Thyridopteryx ephemeraeformis The larval stage of the bagworm devours the foliage of many species of plants in the cypress family. The larvae hatch in spring and begin feeding on the needles. The larva constructs a bag that covers its entire body. The worm partially emerges from its bag to feed. When the leaves on a branch are completely consumed, the bagworm moves to the next branch. By late summer, the full-grown larva spins silken bands to attach the bag permanently and pupate inside. The mature female is a wingless grublike insect that remains in the bag. The male is a clear-winged black moth that is sometimes seen around lights at night in the fall.
Apply an insecticide labeled for this pest, following label instructions. Handpicking and destroying bags from fall to spring will reduce the number of overwintering eggs.

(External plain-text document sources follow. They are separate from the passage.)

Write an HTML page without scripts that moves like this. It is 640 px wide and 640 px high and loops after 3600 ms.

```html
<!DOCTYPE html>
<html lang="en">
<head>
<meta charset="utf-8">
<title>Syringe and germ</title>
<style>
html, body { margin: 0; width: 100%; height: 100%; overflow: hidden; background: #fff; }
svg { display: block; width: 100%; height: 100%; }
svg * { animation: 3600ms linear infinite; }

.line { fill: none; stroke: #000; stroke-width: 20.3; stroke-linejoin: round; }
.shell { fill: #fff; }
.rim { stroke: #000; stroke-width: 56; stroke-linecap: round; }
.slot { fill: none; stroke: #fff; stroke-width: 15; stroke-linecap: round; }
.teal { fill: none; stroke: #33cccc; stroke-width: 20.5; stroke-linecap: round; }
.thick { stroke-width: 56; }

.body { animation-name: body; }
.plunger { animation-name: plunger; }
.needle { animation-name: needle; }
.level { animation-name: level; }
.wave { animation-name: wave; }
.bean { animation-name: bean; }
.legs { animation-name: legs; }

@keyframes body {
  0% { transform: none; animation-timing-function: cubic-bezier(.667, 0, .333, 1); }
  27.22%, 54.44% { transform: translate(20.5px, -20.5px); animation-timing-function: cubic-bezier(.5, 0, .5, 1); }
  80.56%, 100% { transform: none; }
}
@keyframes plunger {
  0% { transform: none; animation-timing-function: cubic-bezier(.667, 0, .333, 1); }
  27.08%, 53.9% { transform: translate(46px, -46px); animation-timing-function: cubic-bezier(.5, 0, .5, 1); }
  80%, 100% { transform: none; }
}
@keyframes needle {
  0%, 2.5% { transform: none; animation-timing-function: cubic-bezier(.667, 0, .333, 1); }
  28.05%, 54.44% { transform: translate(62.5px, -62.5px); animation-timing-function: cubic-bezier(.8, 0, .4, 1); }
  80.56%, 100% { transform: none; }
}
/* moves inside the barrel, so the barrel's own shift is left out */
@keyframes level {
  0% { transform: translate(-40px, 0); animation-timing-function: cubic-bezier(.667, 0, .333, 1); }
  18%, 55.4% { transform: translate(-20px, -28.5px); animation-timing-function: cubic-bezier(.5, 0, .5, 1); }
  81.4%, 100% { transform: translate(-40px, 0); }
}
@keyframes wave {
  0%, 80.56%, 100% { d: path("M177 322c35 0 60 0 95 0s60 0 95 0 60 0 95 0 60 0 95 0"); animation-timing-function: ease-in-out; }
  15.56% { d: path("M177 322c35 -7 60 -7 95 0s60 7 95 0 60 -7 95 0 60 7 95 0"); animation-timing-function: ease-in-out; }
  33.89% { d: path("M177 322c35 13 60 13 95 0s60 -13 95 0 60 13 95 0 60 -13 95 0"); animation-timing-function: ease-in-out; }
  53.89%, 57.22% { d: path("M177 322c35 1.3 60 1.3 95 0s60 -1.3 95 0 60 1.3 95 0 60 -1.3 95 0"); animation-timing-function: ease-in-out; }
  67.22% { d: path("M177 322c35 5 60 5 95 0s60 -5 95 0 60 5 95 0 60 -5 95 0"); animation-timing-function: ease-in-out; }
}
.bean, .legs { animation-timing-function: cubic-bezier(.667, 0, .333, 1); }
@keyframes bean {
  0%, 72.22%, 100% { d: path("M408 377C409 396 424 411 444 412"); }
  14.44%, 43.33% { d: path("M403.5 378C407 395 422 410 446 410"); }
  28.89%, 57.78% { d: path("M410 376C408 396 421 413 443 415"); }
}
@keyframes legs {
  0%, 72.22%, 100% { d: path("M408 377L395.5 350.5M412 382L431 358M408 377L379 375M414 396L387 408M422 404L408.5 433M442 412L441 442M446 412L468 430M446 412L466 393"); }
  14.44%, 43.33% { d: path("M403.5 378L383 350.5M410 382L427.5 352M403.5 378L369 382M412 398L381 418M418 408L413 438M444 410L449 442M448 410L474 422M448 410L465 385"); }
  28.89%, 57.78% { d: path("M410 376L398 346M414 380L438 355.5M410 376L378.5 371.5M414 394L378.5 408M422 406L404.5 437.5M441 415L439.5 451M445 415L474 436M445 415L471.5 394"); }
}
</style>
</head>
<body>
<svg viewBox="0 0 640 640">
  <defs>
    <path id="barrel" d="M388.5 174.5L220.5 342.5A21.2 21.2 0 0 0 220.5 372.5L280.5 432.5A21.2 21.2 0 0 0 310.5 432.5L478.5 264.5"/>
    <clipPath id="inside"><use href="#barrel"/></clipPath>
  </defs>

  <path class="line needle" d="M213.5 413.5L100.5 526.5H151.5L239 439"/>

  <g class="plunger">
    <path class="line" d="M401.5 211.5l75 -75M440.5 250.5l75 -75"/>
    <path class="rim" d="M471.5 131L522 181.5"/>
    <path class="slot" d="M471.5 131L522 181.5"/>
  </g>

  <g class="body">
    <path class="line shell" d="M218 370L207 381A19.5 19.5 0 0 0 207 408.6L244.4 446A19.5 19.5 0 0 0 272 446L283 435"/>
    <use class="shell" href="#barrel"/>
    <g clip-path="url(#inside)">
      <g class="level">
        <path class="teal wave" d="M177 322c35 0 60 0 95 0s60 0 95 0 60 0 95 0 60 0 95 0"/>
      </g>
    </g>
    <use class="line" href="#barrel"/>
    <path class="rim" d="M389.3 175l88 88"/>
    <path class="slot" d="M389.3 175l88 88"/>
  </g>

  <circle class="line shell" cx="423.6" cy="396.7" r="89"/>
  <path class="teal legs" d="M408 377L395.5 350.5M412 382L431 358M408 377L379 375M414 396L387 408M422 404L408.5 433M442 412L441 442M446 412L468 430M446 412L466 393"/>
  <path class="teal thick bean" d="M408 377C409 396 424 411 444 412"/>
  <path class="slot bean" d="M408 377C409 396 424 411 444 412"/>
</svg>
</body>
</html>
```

Leaf browning and shedding is a natural process similar to the dropping of leaves of deciduous trees. It is usually more pronounced on arborvitae (Thuja) than on other plants in the cypress family. Sometimes it takes place every year; in other cases, it occurs every second or third year. When growing conditions have been favorable the previous season, leaf shedding occurs over several weeks and is less noticeable. If the plant has been exposed to unfavorable conditions during the growing season, such as drying or a spider mite or insect infestation, however, leaf drop develops within a few days. Leaf drop is also caused by new growth shading older interior growth.
No chemical controls are necessary. Water regularly and feed with a fertilizer formulated for evergreen trees and shrubs. Provide full sun. Check plants for insects and mites during the growing season.
Argyresthia species Several species of insects known as leaf miners in the eastern United States and tip moths on the West Coast infest arborvitae, cypress, and juniper. Damage is unsightly, but plants may lose more than half of their foliage and still survive. The larvae spend the winter inside the leaf tips. When the weather warms in late spring, adult moths emerge and lay eggs on the leaves. The eggs hatch, and the larvae tunnel into the leaf tips, devouring the green tissue. The tips above the point of entry yellow and die. The larvae feed until late fall or through the winter until early spring.
Apply an insecticide labeled for these pests, following label directions. Trim and destroy infested leaves in fall and spring.
Several species of scales infest plants in the cypress family. They lay their eggs on the needles or bark, and in spring to midsummer the young scales, called crawlers, settle on needles and twigs. The small 1/10 inch), soft-bodied young feed by sucking sap from the plant. The legs usually atrophy, and with some types, a shell develops over the body. The types of scales that do not develop shells are conspicuous. Scales covered with a shell are less noticeable. Their shell often blends in with the plant, and the eggs are inconspicuous beneath the covering. Some species of scales are unable to digest fully all the sugar in the plant sap, and they excrete the excess in a fluid called honeydew. A sooty mold fungus may develop on the honeydew, causing the leaves to appear black and dirty.
Control with an insecticide labeled for scales, or an insecticidal soap. During the winter, treat with a horticultural oil.
Spider mites, especially spruce spider mites (Oligonychus ununguis), are extremely destructive pests of evergreen trees. In the cypress family, they attack mainly arborvitae (Thuja) and Chamaecyparis, causing damage by sucking sap from the undersides of needles. As a result of their feeding, the tree''s green leaf pigment disappears, producing the stippled appearance. This symptom can be confused with certain types of damage caused by air pollution. Mites are active throughout the growing season but usually become most active in May and September. By midsummer, they have built up to tremendous numbers. Young plants may die the first season. If mites are uncontrolled for several years, older trees die progressively from the lower branches upward.
Control with an insecticide labeled for these pests, following label directions. In late winter, apply a horticultural oil.
Arborvitae are damaged by cold, drying winter winds, especially if temperatures are below freezing. These trees are commonly planted as windbreaks and in exposed areas where growing conditions may be unfavorable. Moisture is lost from the leaves more rapidly than it can be replaced by the root system. Cells in the leaves dry out and die. This condition is most pronounced when water is unavailable because the soil is dry or frozen. Leaves, along with twigs and branches, also die during early fall or late spring freezes when the plant is growing. Young succulent growth cannot withstand freezing temperatures.
Arborvitae are damaged by cold, drying winter winds. Prune out dead twigs and branches. Provide shelter for plants growing in extremely cold areas. Avoid fertilizing late in the season. During a dry fall, water thoroughly to reduce winter injury.